A brilliant novelization of Charles Klein's great play.
"A strongly-painted picture of certain conditions in the administration of law and justice."--Philadelphia Record.
Coxe looked disappointed as he replied:
"Oh, of course, I understand you haven't it on you, only I thought you might be able to raise it."
"Why do you ask?" inquired Howard, his curiosity aroused.
Coxe looked around to see if any one was listening. Then in a whisper he said:
"It's a cinch. If you had $2,000, you and I could make a snug little fortune. Don't you understand? In my office I get tips. I'm on the inside. I know in advance what the big men are going to do. When they start to move a certain stock up, I'm on the job. Understand? If you had $2,000, I could raise as much, and we'd pool our capital, starting in the business ourselves--on a small scale, of course. If we hit it right we might make a nice income."

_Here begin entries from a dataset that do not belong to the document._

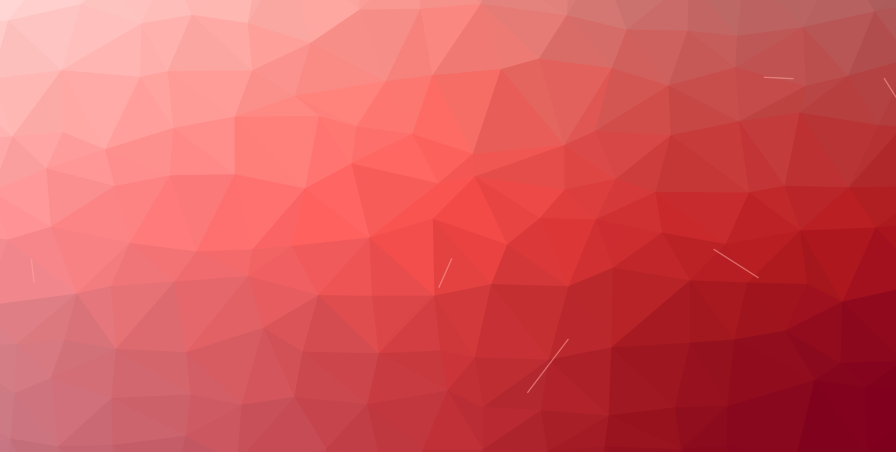
This background is drawn by a Shadertoy shader. Its source:

```glsl
// Low-poly mesh of flat triangles shading from pale pink through coral to deep crimson.
#define GRID vec2(14.6, 8.4)     // mesh cells across the canvas
#define JITTER vec2(0.64, 0.56)  // vertex scatter, in cells
#define ROW_WAVE 0.14            // gentle bend of the rows, in cells
#define FACET_VARIATION 0.035    // tone difference between facets
#define SEAM_COLOR vec3(1.0, 0.66, 0.62)
#define SEAM_STRENGTH 0.55
#define SEAM_WIDTH 0.0013        // in canvas heights

vec2 hash2(vec2 p) {
    vec3 q = fract(p.xyx * vec3(0.1031, 0.1030, 0.0973));
    q += dot(q, q.yzx + 33.33);
    return fract((q.xx + q.yz) * q.zy);
}

float cross2(vec2 a, vec2 b) { return a.x * b.y - a.y * b.x; }

// Five evenly spaced colour stops
vec3 ramp(vec3 a, vec3 b, vec3 c, vec3 d, vec3 e, float t) {
    vec4 k = clamp(t * 4.0 - vec4(0, 1, 2, 3), 0.0, 1.0);
    return mix(mix(mix(mix(a, b, k.x), c, k.y), d, k.z), e, k.w);
}

// Sum of a horizontal tint and a vertical darkening
vec3 gradient(vec2 uv) {
    vec3 tint = ramp(vec3(1.00, 0.84, 0.83), vec3(1.00, 0.71, 0.69),
                     vec3(0.96, 0.56, 0.53), vec3(0.78, 0.43, 0.42),
                     vec3(0.68, 0.36, 0.36), uv.x);
    vec3 shade = ramp(vec3(0.0), vec3(0.02, -0.14, -0.14),
                      vec3(0.01, -0.27, -0.25), vec3(-0.15, -0.34, -0.30),
                      vec3(-0.22, -0.38, -0.32), 1.0 - uv.y);
    return clamp(tint + shade, vec3(0.50, 0.0, 0.115), vec3(1.0));
}

// Scattered mesh vertex, in canvas heights
vec2 vertex(vec2 id, float aspect) {
    vec2 p = id + (hash2(id + 17.0) - 0.5) * JITTER;
    p.y += ROW_WAVE * (sin(id.x * 0.9 + id.y * 1.7) + 0.5 * sin(id.x * 2.1));
    return p / GRID * vec2(aspect, 1.0);
}

// Signed distance inside the line from a to b
float edge(vec2 p, vec2 a, vec2 b) {
    return cross2(normalize(b - a), p - a);
}

// Flat facet colour in rgb, weighted by its coverage in w
vec4 facet(vec2 p, vec2 a, vec2 b, vec2 c, float aspect, float pixel) {
    float inside = min(edge(p, a, b), min(edge(p, b, c), edge(p, c, a)));
    float cover = smoothstep(-pixel, pixel, inside);
    vec2 center = (a + b + c) / 3.0;
    float tone = hash2(floor(center * 900.0)).x - 0.5;
    vec3 color = gradient(center / vec2(aspect, 1.0)) * (1.0 + FACET_VARIATION * tone);
    return vec4(color, 1.0) * cover;
}

// Hairline between two points given in canvas fractions
float seam(vec2 p, vec2 a, vec2 b, float aspect, float pixel) {
    a.x *= aspect;
    b.x *= aspect;
    vec2 ab = b - a;
    float t = clamp(dot(p - a, ab) / dot(ab, ab), 0.0, 1.0);
    float d = length(p - a - ab * t);
    return 1.0 - smoothstep(0.0, SEAM_WIDTH + pixel, d);
}

void mainImage(out vec4 fragColor, in vec2 fragCoord) {
    vec2 uv = fragCoord / iResolution.xy;
    float aspect = iResolution.x / iResolution.y;
    float pixel = 0.7 / iResolution.y;
    vec2 p = uv * vec2(aspect, 1.0);

    // Gather the facets of the surrounding cells
    vec4 sum = vec4(gradient(uv), 1.0) * 0.001;
    vec2 cell = floor(uv * GRID);
    for (int j = -1; j <= 1; j++) {
        for (int i = -1; i <= 1; i++) {
            vec2 id = cell + vec2(i, j);
            vec2 a = vertex(id, aspect);
            vec2 b = vertex(id + vec2(1, 0), aspect);
            vec2 c = vertex(id + vec2(1, 1), aspect);
            vec2 d = vertex(id + vec2(0, 1), aspect);
            // Split each cell along its shorter diagonal
            if (distance(a, c) < distance(b, d)) {
                sum += facet(p, a, b, c, aspect, pixel);
                sum += facet(p, a, c, d, aspect, pixel);
            } else {
                sum += facet(p, a, b, d, aspect, pixel);
                sum += facet(p, b, c, d, aspect, pixel);
            }
        }
    }
    vec3 color = sum.rgb / sum.w;

    // A few pale open seams
    float line = seam(p, vec2(0.589, 0.132), vec2(0.634, 0.249), aspect, pixel);
    line = max(line, seam(p, vec2(0.490, 0.365), vec2(0.504, 0.427), aspect, pixel));
    line = max(line, seam(p, vec2(0.797, 0.448), vec2(0.846, 0.386), aspect, pixel));
    line = max(line, seam(p, vec2(0.853, 0.829), vec2(0.885, 0.826), aspect, pixel));
    line = max(line, seam(p, vec2(0.987, 0.826), vec2(1.000, 0.785), aspect, pixel));
    line = max(line, seam(p, vec2(0.035, 0.425), vec2(0.038, 0.376), aspect, pixel));
    color = mix(color, SEAM_COLOR, line * SEAM_STRENGTH);

    fragColor = vec4(color, 1.0);
}
```
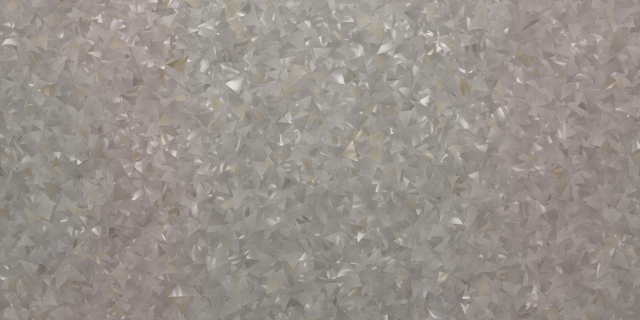
Write a Shadertoy shader that draws this texture.

```glsl
// Mother-of-pearl sheet: overlapping triangular shell chips with silky glints under soft light.

const vec3  PEARL       = vec3(0.578, 0.563, 0.546);
const vec3  OCHRE_SHIFT = vec3(0.015, 0.0, -0.045);
const vec3  PINK_SHIFT  = vec3(0.018, -0.008, -0.002);
const float CELL        = 0.043;  // chip spacing, in canvas heights
const float CHIP_MIN    = 0.45;   // chip radius, in cells
const float CHIP_MAX    = 0.95;
const int   LAYERS      = 4;
const float EDGE        = 0.0022; // edge softness, in canvas heights
const float TONE_RANGE  = 0.105;
const float SHEEN       = 0.05;   // gradient across one chip
const float GLINT_SHARE = 0.30;
const float GLINT_POWER = 0.25;
const float SHADE_SHARE = 0.14;
const float SHADE_POWER = 0.12;
const float STREAKS     = 4.5;    // streaks per cell
const float GRAIN       = 0.022;
const float TAU         = 6.28319;

float hash(vec2 p) {
    vec3 q = fract(vec3(p.xyx) * 0.1031);
    q += dot(q, q.yzx + 33.33);
    return fract((q.x + q.y) * q.z);
}

vec4 hash4(vec2 p) {
    return vec4(hash(p), hash(p + 57.3), hash(p + 113.7), hash(p + 191.1));
}

float noise(vec2 p) {
    vec2 i = floor(p), f = fract(p);
    f = f * f * (3.0 - 2.0 * f);
    return mix(mix(hash(i), hash(i + vec2(1, 0)), f.x),
               mix(hash(i + vec2(0, 1)), hash(i + vec2(1, 1)), f.x), f.y);
}

vec2 polar(float angle) {
    return vec2(cos(angle), sin(angle));
}

// Signed distance to the line a-b, positive on its right side.
float sideDistance(vec2 p, vec2 a, vec2 b) {
    vec2 e = normalize(b - a);
    return dot(p - a, vec2(e.y, -e.x));
}

float chipDistance(vec2 p, float angle, float radius, vec2 skew) {
    vec2 a = radius * polar(angle);
    vec2 b = radius * polar(angle + TAU / 3.0 + skew.x);
    vec2 c = radius * polar(angle + TAU / 1.5 + skew.y);
    return max(sideDistance(p, a, b), max(sideDistance(p, b, c), sideDistance(p, c, a)));
}

// Colour of one chip at p, measured in cells from its centre.
vec3 chipColor(vec2 p, vec2 id, float glintShare) {
    vec4 look = hash4(id + 311.0);
    vec4 kind = hash4(id + 523.0);
    vec2 axis = polar(look.x * TAU);
    vec2 q = vec2(dot(p, axis), dot(p, vec2(-axis.y, axis.x)));

    float tone = (look.y - 0.5) * TONE_RANGE + q.x * SHEEN;

    // Slightly curved fibres run along the chip axis.
    float bend = q.y + (look.z - 0.5) * q.x * q.x;
    float fibre = noise(vec2(q.x * 0.9, bend * STREAKS) + id * 3.7);
    tone += (fibre - 0.5) * 0.035;

    float glint = step(kind.x, glintShare) * (0.3 + 0.7 * kind.y);
    float shade = step(1.0 - SHADE_SHARE, kind.x) * kind.y;
    float bright = smoothstep(0.42, 0.9, fibre) * smoothstep(-0.8, 0.35, q.x);
    tone += GLINT_POWER * glint * bright - SHADE_POWER * shade * smoothstep(0.3, 0.8, fibre);

    float ochre = smoothstep(0.82, 1.0, kind.z) + 0.4 * shade;
    return PEARL + tone + OCHRE_SHIFT * ochre;
}

void mainImage(out vec4 fragColor, in vec2 fragCoord) {
    vec2 uv = fragCoord / iResolution.xy;
    vec2 p = fragCoord / iResolution.y;
    float soft = max(EDGE, 0.7 / iResolution.y) / CELL;

    // Glints gather in patches, mostly near the top centre.
    float lamp = exp(-3.5 * pow(uv.x - 0.48, 2.0) - 1.6 * pow(uv.y - 1.0, 2.0));
    float patches = smoothstep(0.2, 0.8, noise(p * 7.0));
    float glintShare = GLINT_SHARE * (0.35 + 0.65 * lamp) * (0.45 + 0.9 * patches);

    // Stack the chips, layer over layer.
    vec3 color = PEARL;
    for (int layer = 0; layer < LAYERS; layer++) {
        vec2 g = p / CELL + vec2(0.37, 0.61) * float(layer);
        vec2 home = floor(g);
        for (int y = -1; y <= 1; y++)
        for (int x = -1; x <= 1; x++) {
            vec2 cell = home + vec2(x, y);
            vec2 id = cell + float(layer) * 71.0;
            vec4 shape = hash4(id);
            vec2 local = g - cell - shape.xy;
            float radius = mix(CHIP_MIN, CHIP_MAX, shape.w);
            vec2 skew = vec2(hash(id + 7.7), hash(id + 19.9)) - 0.5;
            float d = chipDistance(local, shape.z * TAU, radius, skew * 1.3);
            float cover = 1.0 - smoothstep(-soft, soft, d);
            float rim = 1.0 - smoothstep(0.0, 0.12, abs(d));
            color -= 0.008 * rim * (1.0 - cover);
            color = mix(color, chipColor(local, id, glintShare), cover * 0.92);
        }
    }

    // Broad light, faint pink clouds and fine grain.
    color *= 0.915 + 0.165 * lamp + 0.03 * uv.y;
    color += PINK_SHIFT * smoothstep(0.45, 0.85, noise(p * 2.3 + 4.0));
    color += (noise(p * 230.0) - 0.5) * GRAIN;
    fragColor = vec4(clamp(color, 0.0, 1.0), 1.0);
}
```
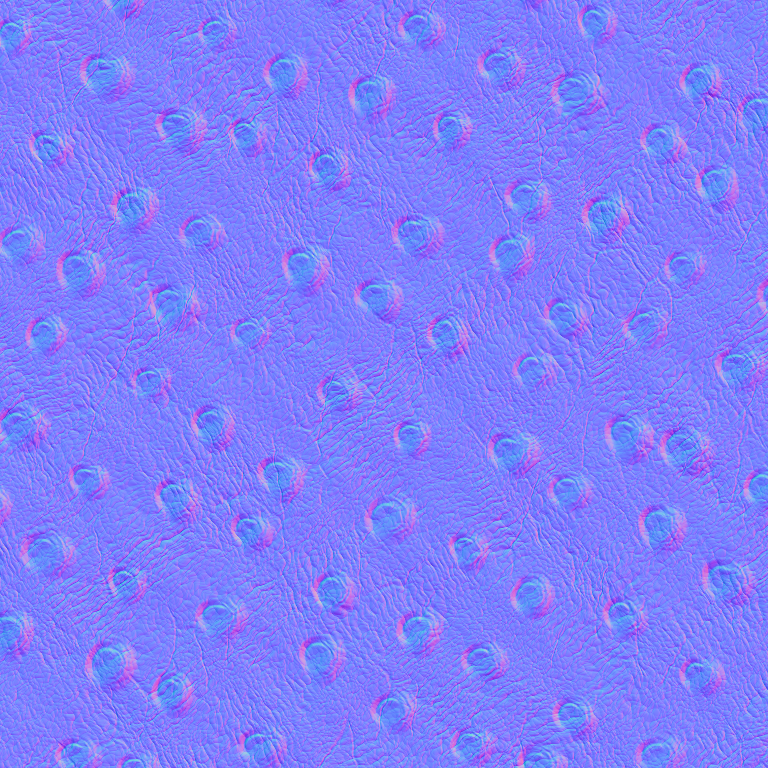
Write a WebGL 2 fragment shader that draws this texture map.

```glsl
#version 300 es
precision highp float;

uniform vec2 u_resolution;
out vec4 fragColor;

// Quill bumps
const float BUMP_SPACING = 0.116;
const float BUMP_JITTER = 0.38;
const float BUMP_RADIUS = 0.0160;
const float LATTICE_ANGLE = 0.45;
const vec2 BUMP_TILT = vec2(0.34, -0.10);
const float BUMP_SINK = -0.0007;
const float RIM_HEIGHT = 0.0023;
const vec2 RIM_SIDE = vec2(-0.5, 0.86);
const vec2 TAIL_SIDE = vec2(0.9, -0.4);
const float FOLD_HEIGHT = 0.00035;
const float FOLD_FREQUENCY = 760.0;

// Skin grain
const vec2 WRINKLE_SCALE = vec2(50.0, 165.0);
const float WRINKLE_HEIGHT = 0.0018;
const float WRINKLE_ANGLE_A = 0.60;
const float WRINKLE_ANGLE_B = 1.95;
const float PORE_SCALE = 205.0;
const float PORE_HEIGHT = 0.0008;
const vec2 CREASE_SCALE = vec2(21.0, 8.0);
const float CREASE_DEPTH = 0.0008;
const float SWELL_HEIGHT = 0.0010;

// Normal encoding
const float SAMPLE_STEP = 0.0012;
const float SLOPE_SKEW = 1.4;
const float SKEW_CENTRE = 0.028;

vec2 hash2(vec2 p) {
    vec3 q = fract(p.xyx * vec3(0.1031, 0.1030, 0.0973));
    q += dot(q, q.yzx + 33.33);
    return fract((q.xx + q.yz) * q.zy);
}

mat2 rotation(float a) {
    float c = cos(a), s = sin(a);
    return mat2(c, s, -s, c);
}

// Distances to the nearest and second nearest cell points
vec2 cellular(vec2 p) {
    vec2 id = floor(p), f = p - id;
    vec2 nearest = vec2(8.0);
    for (int y = -1; y <= 1; y++)
    for (int x = -1; x <= 1; x++) {
        vec2 cell = vec2(x, y);
        vec2 d = cell + hash2(id + cell) - f;
        float dist = dot(d, d);
        nearest.y = min(nearest.y, max(nearest.x, dist));
        nearest.x = min(nearest.x, dist);
    }
    return sqrt(nearest);
}

// Layered sines, roughly -1 to 1
float waves(vec2 p) {
    float s = sin(p.x + 1.7 * sin(0.7 * p.y + 1.0));
    s += sin(1.3 * p.y - 0.6 * p.x + 1.4 * sin(1.1 * p.x));
    s += 0.6 * sin(2.3 * p.x + 1.9 * p.y + 2.0);
    return s / 2.2;
}

// Elongated cells running along one angle
float wrinkles(vec2 p, float angle) {
    float d = cellular(p * rotation(angle) * WRINKLE_SCALE + 200.0).x;
    return -d * d;
}

// One tilted disc with a thin upper rim, a soft tail and folds at its right
float bump(vec2 d, vec2 seed) {
    float radius = BUMP_RADIUS * (0.82 + 0.28 * seed.x);
    float angle = atan(d.y, d.x);
    float wobble = 1.0 + 0.06 * sin(2.0 * angle + 6.0 * seed.y) + 0.03 * sin(3.0 * angle + 9.0 * seed.x);
    float dist = length(d);
    float r = dist / (radius * wobble);
    vec2 side = d / max(dist, 1e-5);

    float reach = mix(1.65, 2.5, smoothstep(-0.5, 0.9, dot(side, TAIL_SIDE)));
    float disc = 1.0 - smoothstep(0.8, reach, r);
    float h = disc * (BUMP_SINK + dot(d, BUMP_TILT) * (0.75 + 0.4 * seed.y));

    float rimMask = smoothstep(-0.1, 0.8, dot(side, RIM_SIDE));
    h += RIM_HEIGHT * rimMask * smoothstep(0.1, 0.85, r) * (1.0 - smoothstep(0.84, 1.12, r));

    float foldMask = smoothstep(0.8, 1.2, r) * (1.0 - smoothstep(1.4, 2.9, r));
    foldMask *= smoothstep(-0.2, 0.7, side.x);
    h += FOLD_HEIGHT * foldMask * sin(dist * FOLD_FREQUENCY + 2.0 * waves(d * 190.0 + 20.0 * seed));
    return h;
}

float bumps(vec2 p) {
    mat2 turn = rotation(LATTICE_ANGLE);
    vec2 q = turn * p / BUMP_SPACING + 40.0;
    vec2 id = floor(q);
    float h = 0.0;
    for (int y = -1; y <= 1; y++)
    for (int x = -1; x <= 1; x++) {
        vec2 cell = id + vec2(x, y);
        vec2 centre = cell + 0.5 + BUMP_JITTER * (hash2(cell) - 0.5);
        h += bump((q - centre) * BUMP_SPACING * turn, hash2(cell + 71.0));
    }
    return h;
}

float skinHeight(vec2 p) {
    vec2 warped = p + 0.010 * vec2(waves(p * 19.0), waves(p.yx * 17.0 + 5.0));
    vec2 ragged = warped + 0.0022 * vec2(waves(p * 150.0), waves(p.yx * 130.0));
    float blend = smoothstep(-0.35, 0.35, waves(p * 14.0 + 3.0));
    float strength = mix(0.45, 1.15, smoothstep(-0.6, 0.6, waves(p.yx * 23.0 + 8.0)));
    float grain = mix(wrinkles(ragged, WRINKLE_ANGLE_A), wrinkles(ragged, WRINKLE_ANGLE_B), blend);

    float pore = cellular(ragged * PORE_SCALE + 300.0).x;

    vec2 edge = cellular(rotation(0.15) * ragged * CREASE_SCALE + 90.0);
    float crease = 1.0 - smoothstep(0.0, 0.08, edge.y - edge.x);
    crease *= smoothstep(0.0, 0.5, waves(p * 21.0 + 11.0));

    return bumps(p) + WRINKLE_HEIGHT * strength * grain - PORE_HEIGHT * pore * pore
        - CREASE_DEPTH * crease + SWELL_HEIGHT * waves(p * 32.0);
}

void main() {
    vec2 p = gl_FragCoord.xy / min(u_resolution.x, u_resolution.y);
    float h = skinHeight(p);
    vec2 slope = vec2(h - skinHeight(p + vec2(SAMPLE_STEP, 0.0)),
                      h - skinHeight(p + vec2(0.0, SAMPLE_STEP))) / SAMPLE_STEP;
    slope.x += SLOPE_SKEW * min(slope.x * slope.x, 0.1) - SKEW_CENTRE;
    vec3 normal = normalize(vec3(slope, 1.0));
    fragColor = vec4(0.5 + 0.5 * normal, 1.0);
}
```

Howard's mouth watered. Certainly that was the kind of life he liked best. The feverish excitement of gambling, the close association with rich men, the promise of a luxurious style of living--all this appealed to him strongly. But what was the us